◆ **Collected data**
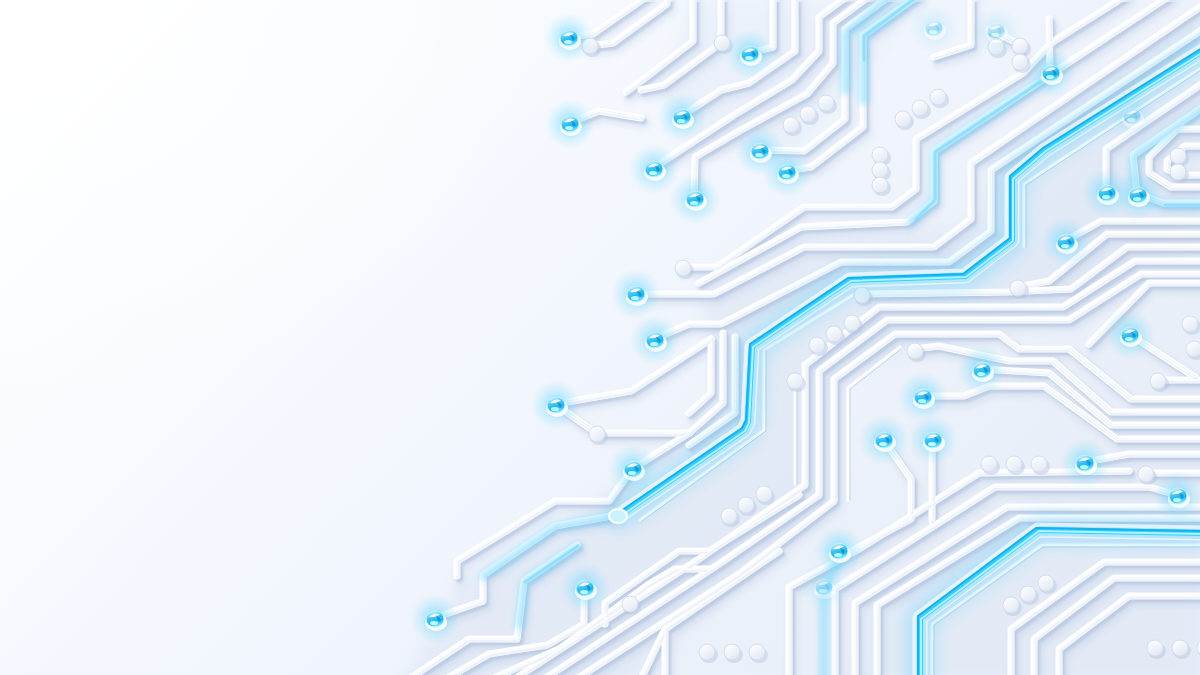
<!DOCTYPE html>
<html lang="en">
<head>
<meta charset="utf-8">
<title>White circuit board background</title>
<style>
:root{--paper:#fcfdff;--board:#e9eff9;--shade:#b3c4df;--face:#edf2fb;--light:#fff;--glow:#2cc4ff;--cyan:#45d3ff;--pale:#a5e7ff;--deep:#0aa0e6}
html,body{margin:0;width:1200px;height:675px;overflow:hidden;background:var(--paper)}
svg{display:block}
.trace{fill:none;stroke-linejoin:round;stroke-linecap:round}
.cast{stroke:var(--shade);stroke-width:10;opacity:.3}
.edge{stroke:var(--shade);stroke-width:7;opacity:.7}
.rim{stroke:var(--light);stroke-width:7}
.face{stroke:var(--face);stroke-width:4}
.sheen{stroke:var(--light);stroke-width:1.5;opacity:.8}
.halo{stroke:var(--glow)}
</style>
</head>
<body>
<svg width="1200" height="675" viewBox="0 0 1200 675" role="img" aria-label="Raised white circuit traces with glowing cyan nodes">
<defs>
<linearGradient id="paper" x1="0" y1="0" x2="1" y2=".55">
<stop offset="0" stop-color="#fff"/><stop offset=".3" stop-color="#f8fbff"/><stop offset=".55" stop-color="#f2f6fd"/><stop offset="1" stop-color="#e8eef8"/>
</linearGradient>
<radialGradient id="corner" cx="0" cy="0" r="1"><stop offset="0" stop-color="#fff"/><stop offset="1" stop-color="#fff" stop-opacity="0"/></radialGradient>
<radialGradient id="aura"><stop offset="0" stop-color="#35cbff" stop-opacity=".85"/><stop offset=".4" stop-color="#5ed6ff" stop-opacity=".38"/><stop offset="1" stop-color="#8be2ff" stop-opacity="0"/></radialGradient>
<linearGradient id="bead" x1=".2" y1="0" x2=".6" y2="1"><stop offset="0" stop-color="#e9faff"/><stop offset=".4" stop-color="#45c6f4"/><stop offset=".7" stop-color="#19b5f5"/><stop offset="1" stop-color="#8ff0ff"/></linearGradient>
<linearGradient id="dome" x1=".2" y1="0" x2=".8" y2="1"><stop offset="0" stop-color="#fff"/><stop offset="1" stop-color="#dfe7f4"/></linearGradient>
<filter id="soft" x="-10%" y="-10%" width="120%" height="120%"><feGaussianBlur stdDeviation="3"/></filter>
<filter id="wide" filterUnits="userSpaceOnUse" x="0" y="0" width="1200" height="675"><feGaussianBlur stdDeviation="9"/></filter>
<filter id="fine" filterUnits="userSpaceOnUse" x="0" y="0" width="1200" height="675"><feGaussianBlur stdDeviation="1"/></filter>

<g id="traces">
<!-- upper fan -->
<path d="M569 38L594 35L650-4M590 47L614 44L668 5V-6"/>
<path d="M694-4V42L650 76L627 93M642 91L665 86L722 44V-4"/>
<path d="M570 124L600 112L642 119M682 117L722 91L750 84L796 52V-4M750 54L774 48V-4"/>
<path d="M654 169L735 116L793 81L820 52V18L850-4M695 199L696 158L742 131L808 95L834 64V24L872-4"/>
<path d="M760 151L805 152L846 120V30L892-4M787 172L812 168L864 128V36L920-4"/>
<path d="M935 58L972 46V-4M990 30L1020 45V62M1051 73L1050 20"/>
<!-- diagonal bus -->
<path d="M683 268H718L805 208H893L917 190V140L1024 74L1052 44L1128-4"/>
<path d="M700 284L802 228L908 223L935 202V152L1090 50L1172-4"/>
<path d="M636 295H715L805 248H935L972 220V164L1110 70L1204 6"/>
<path d="M655 340L690 325H722L842 263H950L992 232V171L1204 30"/>
<path d="M712 340V394L690 414M724 334V404L690 434L633 470L610 502H556L458 562V577"/>
<path d="M556 405L632 392L712 340M556 405L597 434H690"/>
<path d="M736 338V414L690 446"/>
<!-- right upper -->
<path d="M1107 193V150L1204 84M1138 195L1134 156L1204 108M1138 195L1165 204H1204"/>
<path d="M1204 130H1178L1150 158V174L1172 188H1204M1204 147H1186L1168 162V170L1180 176H1204"/>
<path d="M1066 242L1102 222H1204M1018 288L1050 282L1108 235H1204"/>
<path d="M862 295L1008 293L1072 290L1128 248H1204"/>
<!-- trunk -->
<path d="M500 690L700 560L806 486V366L880 308H1064L1136 262H1204"/>
<path d="M530 690L720 565L820 496V372L888 321H1070L1142 275H1204"/>
<path d="M562 690L740 575L835 502V380L896 335H1000L1020 350H1070L1132 400H1204"/>
<path d="M915 350L940 347L1010 362H1054L1112 413H1204"/>
<path d="M982 370L1050 374L1112 426H1204M923 397H965L990 387H1045L1118 440H1204"/>
<path d="M1090 345L1150 284H1204M1130 335L1196 378M1158 381H1204"/>
<path d="M884 440L912 480V520L850 553M933 440V522"/>
<path d="M1085 463L1130 455H1204M1144 474H1204"/>
<!-- lower loops -->
<path d="M1178 496L1150 488H996L836 590V684M1204 508H1008L856 604V684M1204 519H1020L878 606V684"/>
<path d="M1130 472L980 474L860 550L790 588V684"/>
<path d="M1204 563H1105L1012 630V684M1204 579H1115L1035 640V684M1204 597H1130L1060 650V684"/>
<!-- lower left -->
<path d="M435 619L484 602V576L556 527L618 516M404 684L470 640L518 640L525 582L578 546"/>
<path d="M440 684L490 655L548 646L585 625V588M606 625V604L680 552H710L800 496"/>
<path d="M470 690L560 650L650 585L676 570L712 570M640 684L666 630L780 552M666 684V632"/>
</g>

<path id="beamUpper" d="M620 515L744 430L748 422L752 346L850 280L965 276L1012 240V178L1045 150L1204 50"/>
<path id="beamLower" d="M1204 533L1038 530L920 618V684"/>
<g id="node">
<circle r="25" fill="url(#aura)"/>
<ellipse cx="1" cy="3" rx="11" ry="9" fill="#fff" opacity=".85"/>
<ellipse rx="9" ry="8" fill="url(#bead)" stroke="#c4efff"/>
<path d="M-6-2Q-2-7 5-5Q1-1-6-2Z" fill="#fff" opacity=".85"/>
<path d="M1-3Q7-2 5 3Q2 1 1-3Z" fill="#087fb6" opacity=".6"/>
<ellipse cx="-1" cy="4" rx="4" ry="2" fill="#b8fbff"/>
</g>
<g id="bump">
<ellipse cx="2" cy="3" rx="9" ry="8" fill="#b3c4df" opacity=".45"/>
<circle r="8" fill="url(#dome)" stroke="#d3deee"/>
</g>
<g id="bumpRow"><use href="#bump" x="-17" y="11"/><use href="#bump"/><use href="#bump" x="18" y="-11"/></g>
<g id="bumpLine"><use href="#bump" x="-25"/><use href="#bump"/><use href="#bump" x="25"/></g>
</defs>

<rect width="1200" height="675" fill="url(#paper)"/>
<rect width="560" height="420" fill="url(#corner)"/>

<g id="board-shading" filter="url(#wide)" fill="#d8e3f3" opacity=".5">
<path d="M1204 10L1000 150L980 225L800 235L700 300L740 420L460 580L400 690H620L830 500L840 370L1060 310L1204 250Z"/>
<path d="M860 690V600L1010 500H1204V690Z" opacity=".6"/>
<path d="M690 0L660 90L700 150L800 150L920 0Z" opacity=".6"/>
</g>

<g id="raised-traces" class="trace">
<use href="#traces" class="cast" x="3" y="5" filter="url(#soft)"/>
<use href="#traces" class="edge" x="1.5" y="2" filter="url(#fine)"/>
<use href="#traces" class="rim" x="-1" y="-1"/>
<use href="#traces" class="face"/>
<use href="#traces" class="sheen" x="-1" y="-1"/>
<path d="M795 382V484M764 350V430L640 520M764 350L856 293M1024 246V184L1204 66M932 684V624L1042 545H1204M848 500V388L900 347" stroke="#fff" stroke-width="3"/>
<path d="M797 382V484M766 351V431L642 521M1026 247V185L1204 68M934 684V625L1043 547H1204M850 500V389L901 349" stroke="#c3d1e7" stroke-width="1"/>
</g>

<g id="bumps">
<use href="#bumpRow" x="808" y="114"/><use href="#bumpRow" x="920" y="108"/>
<use href="#bumpRow" x="834" y="334"/><use href="#bumpRow" x="746" y="505"/>
<use href="#bumpRow" x="1028" y="594"/>
<use href="#bumpLine" x="1014" y="464"/><use href="#bumpLine" x="732" y="652"/><use href="#bumpLine" x="1180" y="648"/>
<use href="#bump" x="880" y="155"/><use href="#bump" x="880" y="170"/><use href="#bump" x="880" y="185"/>
<use href="#bump" x="683" y="268"/><use href="#bump" x="1018" y="288"/><use href="#bump" x="862" y="295"/>
<use href="#bump" x="795" y="381"/><use href="#bump" x="597" y="434"/><use href="#bump" x="915" y="351"/>
<use href="#bump" x="1158" y="381"/><use href="#bump" x="1190" y="324"/><use href="#bump" x="1194" y="349"/>
<use href="#bump" x="1178" y="156"/><use href="#bump" x="1178" y="172"/><use href="#bump" x="1146" y="474"/>
<use href="#bump" x="630" y="604"/><use href="#bump" x="590" y="46"/><use href="#bump" x="722" y="43"/>
<use href="#bump" x="996" y="47"/><use href="#bump" x="1020" y="46"/><use href="#bump" x="1020" y="62"/>
</g>

<g id="faint-light" class="trace">
<g stroke="#69d7ff" stroke-width="10" opacity=".45" filter="url(#soft)">
<path d="M1051 75L935 152V200L912 221M864 100V36L918-4M846 90V34L890-4"/>
<path d="M578 546L525 582L520 625M618 516L556 527L484 576M824 684V588L840 556M1138 197L1165 205H1204M1134 180V156L1204 108"/>
</g>
<g stroke="#84dfff" stroke-width="3" opacity=".8">
<path d="M1040 82L935 152V200L916 219M864 60V36L918-4M578 546L525 582M1165 205H1204"/>
</g>
</g>

<g id="light-beams" class="trace">
<g class="halo" stroke-width="26" opacity=".3" filter="url(#wide)"><use href="#beamUpper"/><use href="#beamLower"/></g>
<g stroke="#fff" stroke-width="15" opacity=".65"><use href="#beamUpper"/><use href="#beamLower"/></g>
<g stroke="#9fe3fd" stroke-width="10" opacity=".75"><use href="#beamUpper" x="1" y="1"/><use href="#beamLower" x="1" y="1"/></g>
<g stroke="#3fcbfb" stroke-width="6"><use href="#beamUpper"/><use href="#beamLower"/></g>
<g stroke="#12b2ef" stroke-width="2"><use href="#beamUpper" x="-2" y="-2"/><use href="#beamLower" x="-2" y="-2"/></g>
<g stroke="#a9f4ff" stroke-width="2"><use href="#beamUpper" x="1" y="1"/><use href="#beamLower" x="1" y="1"/></g>
</g>

<g id="nodes">
<use href="#node" x="569" y="38"/><use href="#node" x="750" y="54"/><use href="#node" x="570" y="124"/>
<use href="#node" x="682" y="117"/><use href="#node" x="654" y="169"/><use href="#node" x="695" y="199"/>
<use href="#node" x="760" y="151"/><use href="#node" x="787" y="172"/><use href="#node" x="1051" y="73"/>
<use href="#node" x="1107" y="193"/><use href="#node" x="1138" y="195"/><use href="#node" x="1066" y="242"/>
<use href="#node" x="636" y="294"/><use href="#node" x="655" y="340"/><use href="#node" x="556" y="405"/>
<use href="#node" x="633" y="469"/><use href="#node" x="435" y="619"/><use href="#node" x="585" y="588"/>
<use href="#node" x="839" y="551"/><use href="#node" x="884" y="440"/><use href="#node" x="933" y="440"/>
<use href="#node" x="923" y="397"/><use href="#node" x="982" y="370"/><use href="#node" x="1130" y="335"/>
<use href="#node" x="1085" y="463"/><use href="#node" x="1178" y="496"/>
<g opacity=".4"><use href="#node" x="934" y="28"/><use href="#node" x="996" y="31"/><use href="#node" x="1132" y="116"/><use href="#node" x="824" y="587"/></g>
<ellipse cx="618" cy="516" rx="9" ry="7" fill="#c9f3ff" stroke="#fff" stroke-width="2"/>
</g>
</svg>
</body>
</html>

◆ **INSTRUCTIONS TO FOLLOW**
Each line of the records that holds the word "rect" should be copied out.

◆ **PROBLEM SOLUTION**
<rect width="1200" height="675" fill="url(#paper)"/>
<rect width="560" height="420" fill="url(#corner)"/>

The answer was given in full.